• [Work order]:
Retype the whole listing exactly. Leave out pictures.

• [Entries supplied]:
○ ○ ○ ○

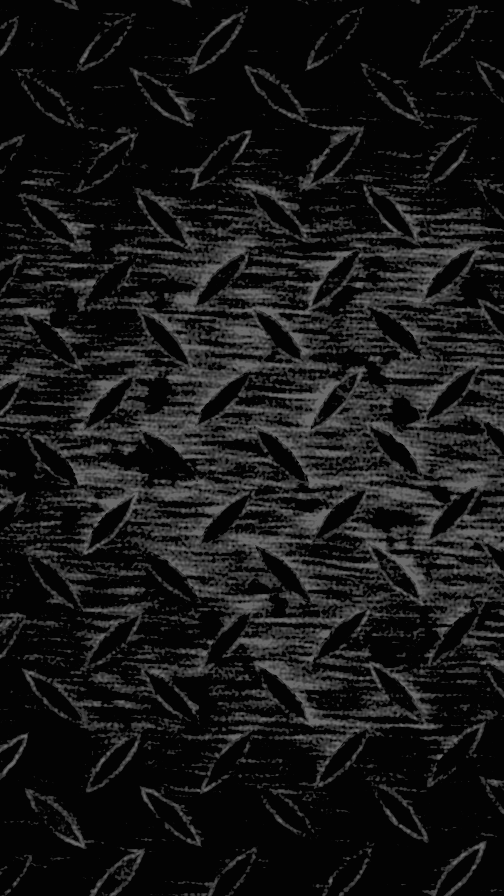
Reproduce this texture procedurally as a Shadertoy shader.

```glsl
// Worn black tread plate: two interleaved lattices of slanted lens-shaped lugs
// on a dark floor. Stretched gradient noise makes the horizontal scratches;
// a broad wear field, stains and per-lug seeds vary the exposed grey metal.

const vec2 PITCH = vec2(0.2265, 0.2373);    // lug spacing, in canvas widths
const vec2 RISING_ORIGIN = vec2(0.444, 0.984);
const vec2 FALLING_ORIGIN = vec2(0.556, 0.873);
const vec2 LUG_HALF_SIZE = vec2(0.076, 0.018);
const vec3 BLACK = vec3(0.01);
const vec3 STEEL = vec3(0.41);

vec2 hash2(vec2 p) {
    p = vec2(dot(p, vec2(127.1, 311.7)), dot(p, vec2(269.5, 183.3)));
    return fract(sin(p) * 43758.5);
}

float cornerSlope(vec2 cell, vec2 corner, vec2 f) {
    return dot(hash2(cell + corner) * 2.0 - 1.0, f - corner);
}

float gradientNoise(vec2 p) {
    vec2 i = floor(p), f = fract(p);
    vec2 u = f * f * (3.0 - 2.0 * f);
    float low = mix(cornerSlope(i, vec2(0, 0), f), cornerSlope(i, vec2(1, 0), f), u.x);
    float high = mix(cornerSlope(i, vec2(0, 1), f), cornerSlope(i, vec2(1, 1), f), u.x);
    return mix(low, high, u.y);
}

float fbm(vec2 p) {
    float sum = 0.0, gain = 0.6;
    for (int i = 0; i < 4; i++) {
        sum += gain * gradientNoise(p);
        p = mat2(1.6, 1.2, -1.2, 1.6) * p + 5.3;
        gain *= 0.5;
    }
    return sum;
}

// Signed distance to a lens with pointed ends on the x axis.
float lens(vec2 q, vec2 halfSize) {
    float radius = dot(halfSize, halfSize) / (2.0 * halfSize.y);
    return length(vec2(q.x, abs(q.y) + radius - halfSize.y)) - radius;
}

// Nearest lug of one lattice: distance, along, across, seed.
vec4 lugLattice(vec2 p, vec2 origin, float slant) {
    vec2 grid = (p - origin) / PITCH;
    vec2 id = floor(grid + 0.5);
    vec2 seed = hash2(id + slant * 17.0);
    vec2 local = (grid - id) * PITCH + 0.007 * (seed - 0.5);
    float angle = slant * (0.8 + 0.12 * (seed.y - 0.5));
    vec2 axis = vec2(cos(angle), sin(angle));
    vec2 q = vec2(dot(local, axis), dot(local, vec2(-axis.y, axis.x)));
    return vec4(lens(q, LUG_HALF_SIZE) - 0.001, q, seed.x);
}

// Broad field of abrasion, strongest around the middle.
float wearField(vec2 p) {
    vec2 r = (p - vec2(0.62, 0.88)) / vec2(0.8, 0.62);
    return clamp(1.0 - dot(r, r) + 1.1 * fbm(p * 4.0), -0.45, 0.75);
}

// Long thin scratches running nearly level.
float scratches(vec2 p) {
    float y = p.y + 0.04 * p.x + 0.012 * gradientNoise(p * 6.0);
    return gradientNoise(vec2(p.x * 7.0, y * 85.0))
         + 0.6 * gradientNoise(vec2(p.x * 22.0, y * 150.0));
}

// Exposed metal on the flat floor, with scuffs gathered beside the lug.
float floorExposure(vec2 p, vec4 lug, float wear, float grain) {
    float stain = smoothstep(0.1, 0.28, fbm(p * 11.0 + 7.0));
    float side = smoothstep(-0.02, 0.02, lug.z);
    float scuff = exp(-max(lug.x, 0.0) / 0.014) * mix(-0.05, 0.55, side);
    scuff *= 0.6 + 0.8 * lug.w;
    return scratches(p) + 0.55 * grain + 0.55 * wear - 0.27 + scuff - 0.75 * stain;
}

// Faint flecks on the crown of a lug; some seeds are duller grey.
float crownExposure(vec2 p, float seed, float grain) {
    float dull = 0.4 * smoothstep(0.7, 1.0, seed);
    return 0.7 * fbm(p * vec2(28.0, 34.0) + seed * 9.0) + 0.5 * grain - 0.45 + dull;
}

// Broken bright rim along the edge of a lug.
float rimExposure(vec2 p, float d, float seed, float grain) {
    float band = exp(-d * d / 0.000016);
    float breaks = 0.22 + 0.2 * seed + 1.1 * fbm(p * 17.0 + 3.0) + 0.7 * grain;
    return band * breaks - 0.08;
}

void mainImage(out vec4 fragColor, in vec2 fragCoord) {
    vec2 p = fragCoord / iResolution.x;
    float pixel = 1.0 / iResolution.x;

    // Slightly skewed lattice; keep the closer lug.
    vec2 plate = p + vec2(0.013 * (p.y - 0.98), -0.025 * (p.x - 0.44));
    vec4 rising = lugLattice(plate, RISING_ORIGIN, 1.0);
    vec4 falling = lugLattice(plate, FALLING_ORIGIN, -1.0);
    vec4 lug = rising.x < falling.x ? rising : falling;
    lug.x += 0.007 * fbm(p * 38.0);

    // Combine floor, crown and rim.
    float grain = gradientNoise(p * 150.0);
    float ground = floorExposure(p, lug, wearField(p), grain);
    float crown = crownExposure(p, lug.w, grain);
    float inside = 1.0 - smoothstep(-pixel, pixel, lug.x);
    float exposure = mix(ground, crown, inside);
    exposure = max(exposure, rimExposure(p, lug.x, lug.w, grain));

    // Crisp cut from black, then a ramp of greys.
    float cut = smoothstep(-0.02, 0.1, exposure);
    float tone = cut * clamp(0.28 + 1.2 * exposure, 0.0, 1.0);
    fragColor = vec4(mix(BLACK, STEEL, tone), 1.0);
}
```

○ ○ ○ ○

• [Task solution]:
Reproduce this texture procedurally as a Shadertoy shader.

```glsl
// Worn black tread plate: two interleaved lattices of slanted lens-shaped lugs
// on a dark floor. Stretched gradient noise makes the horizontal scratches;
// a broad wear field, stains and per-lug seeds vary the exposed grey metal.

const vec2 PITCH = vec2(0.2265, 0.2373);    // lug spacing, in canvas widths
const vec2 RISING_ORIGIN = vec2(0.444, 0.984);
const vec2 FALLING_ORIGIN = vec2(0.556, 0.873);
const vec2 LUG_HALF_SIZE = vec2(0.076, 0.018);
const vec3 BLACK = vec3(0.01);
const vec3 STEEL = vec3(0.41);

vec2 hash2(vec2 p) {
    p = vec2(dot(p, vec2(127.1, 311.7)), dot(p, vec2(269.5, 183.3)));
    return fract(sin(p) * 43758.5);
}

float cornerSlope(vec2 cell, vec2 corner, vec2 f) {
    return dot(hash2(cell + corner) * 2.0 - 1.0, f - corner);
}

float gradientNoise(vec2 p) {
    vec2 i = floor(p), f = fract(p);
    vec2 u = f * f * (3.0 - 2.0 * f);
    float low = mix(cornerSlope(i, vec2(0, 0), f), cornerSlope(i, vec2(1, 0), f), u.x);
    float high = mix(cornerSlope(i, vec2(0, 1), f), cornerSlope(i, vec2(1, 1), f), u.x);
    return mix(low, high, u.y);
}

float fbm(vec2 p) {
    float sum = 0.0, gain = 0.6;
    for (int i = 0; i < 4; i++) {
        sum += gain * gradientNoise(p);
        p = mat2(1.6, 1.2, -1.2, 1.6) * p + 5.3;
        gain *= 0.5;
    }
    return sum;
}

// Signed distance to a lens with pointed ends on the x axis.
float lens(vec2 q, vec2 halfSize) {
    float radius = dot(halfSize, halfSize) / (2.0 * halfSize.y);
    return length(vec2(q.x, abs(q.y) + radius - halfSize.y)) - radius;
}

// Nearest lug of one lattice: distance, along, across, seed.
vec4 lugLattice(vec2 p, vec2 origin, float slant) {
    vec2 grid = (p - origin) / PITCH;
    vec2 id = floor(grid + 0.5);
    vec2 seed = hash2(id + slant * 17.0);
    vec2 local = (grid - id) * PITCH + 0.007 * (seed - 0.5);
    float angle = slant * (0.8 + 0.12 * (seed.y - 0.5));
    vec2 axis = vec2(cos(angle), sin(angle));
    vec2 q = vec2(dot(local, axis), dot(local, vec2(-axis.y, axis.x)));
    return vec4(lens(q, LUG_HALF_SIZE) - 0.001, q, seed.x);
}

// Broad field of abrasion, strongest around the middle.
float wearField(vec2 p) {
    vec2 r = (p - vec2(0.62, 0.88)) / vec2(0.8, 0.62);
    return clamp(1.0 - dot(r, r) + 1.1 * fbm(p * 4.0), -0.45, 0.75);
}

// Long thin scratches running nearly level.
float scratches(vec2 p) {
    float y = p.y + 0.04 * p.x + 0.012 * gradientNoise(p * 6.0);
    return gradientNoise(vec2(p.x * 7.0, y * 85.0))
         + 0.6 * gradientNoise(vec2(p.x * 22.0, y * 150.0));
}

// Exposed metal on the flat floor, with scuffs gathered beside the lug.
float floorExposure(vec2 p, vec4 lug, float wear, float grain) {
    float stain = smoothstep(0.1, 0.28, fbm(p * 11.0 + 7.0));
    float side = smoothstep(-0.02, 0.02, lug.z);
    float scuff = exp(-max(lug.x, 0.0) / 0.014) * mix(-0.05, 0.55, side);
    scuff *= 0.6 + 0.8 * lug.w;
    return scratches(p) + 0.55 * grain + 0.55 * wear - 0.27 + scuff - 0.75 * stain;
}

// Faint flecks on the crown of a lug; some seeds are duller grey.
float crownExposure(vec2 p, float seed, float grain) {
    float dull = 0.4 * smoothstep(0.7, 1.0, seed);
    return 0.7 * fbm(p * vec2(28.0, 34.0) + seed * 9.0) + 0.5 * grain - 0.45 + dull;
}

// Broken bright rim along the edge of a lug.
float rimExposure(vec2 p, float d, float seed, float grain) {
    float band = exp(-d * d / 0.000016);
    float breaks = 0.22 + 0.2 * seed + 1.1 * fbm(p * 17.0 + 3.0) + 0.7 * grain;
    return band * breaks - 0.08;
}

void mainImage(out vec4 fragColor, in vec2 fragCoord) {
    vec2 p = fragCoord / iResolution.x;
    float pixel = 1.0 / iResolution.x;

    // Slightly skewed lattice; keep the closer lug.
    vec2 plate = p + vec2(0.013 * (p.y - 0.98), -0.025 * (p.x - 0.44));
    vec4 rising = lugLattice(plate, RISING_ORIGIN, 1.0);
    vec4 falling = lugLattice(plate, FALLING_ORIGIN, -1.0);
    vec4 lug = rising.x < falling.x ? rising : falling;
    lug.x += 0.007 * fbm(p * 38.0);

    // Combine floor, crown and rim.
    float grain = gradientNoise(p * 150.0);
    float ground = floorExposure(p, lug, wearField(p), grain);
    float crown = crownExposure(p, lug.w, grain);
    float inside = 1.0 - smoothstep(-pixel, pixel, lug.x);
    float exposure = mix(ground, crown, inside);
    exposure = max(exposure, rimExposure(p, lug.x, lug.w, grain));

    // Crisp cut from black, then a ramp of greys.
    float cut = smoothstep(-0.02, 0.1, exposure);
    float tone = cut * clamp(0.28 + 1.2 * exposure, 0.0, 1.0);
    fragColor = vec4(mix(BLACK, STEEL, tone), 1.0);
}
```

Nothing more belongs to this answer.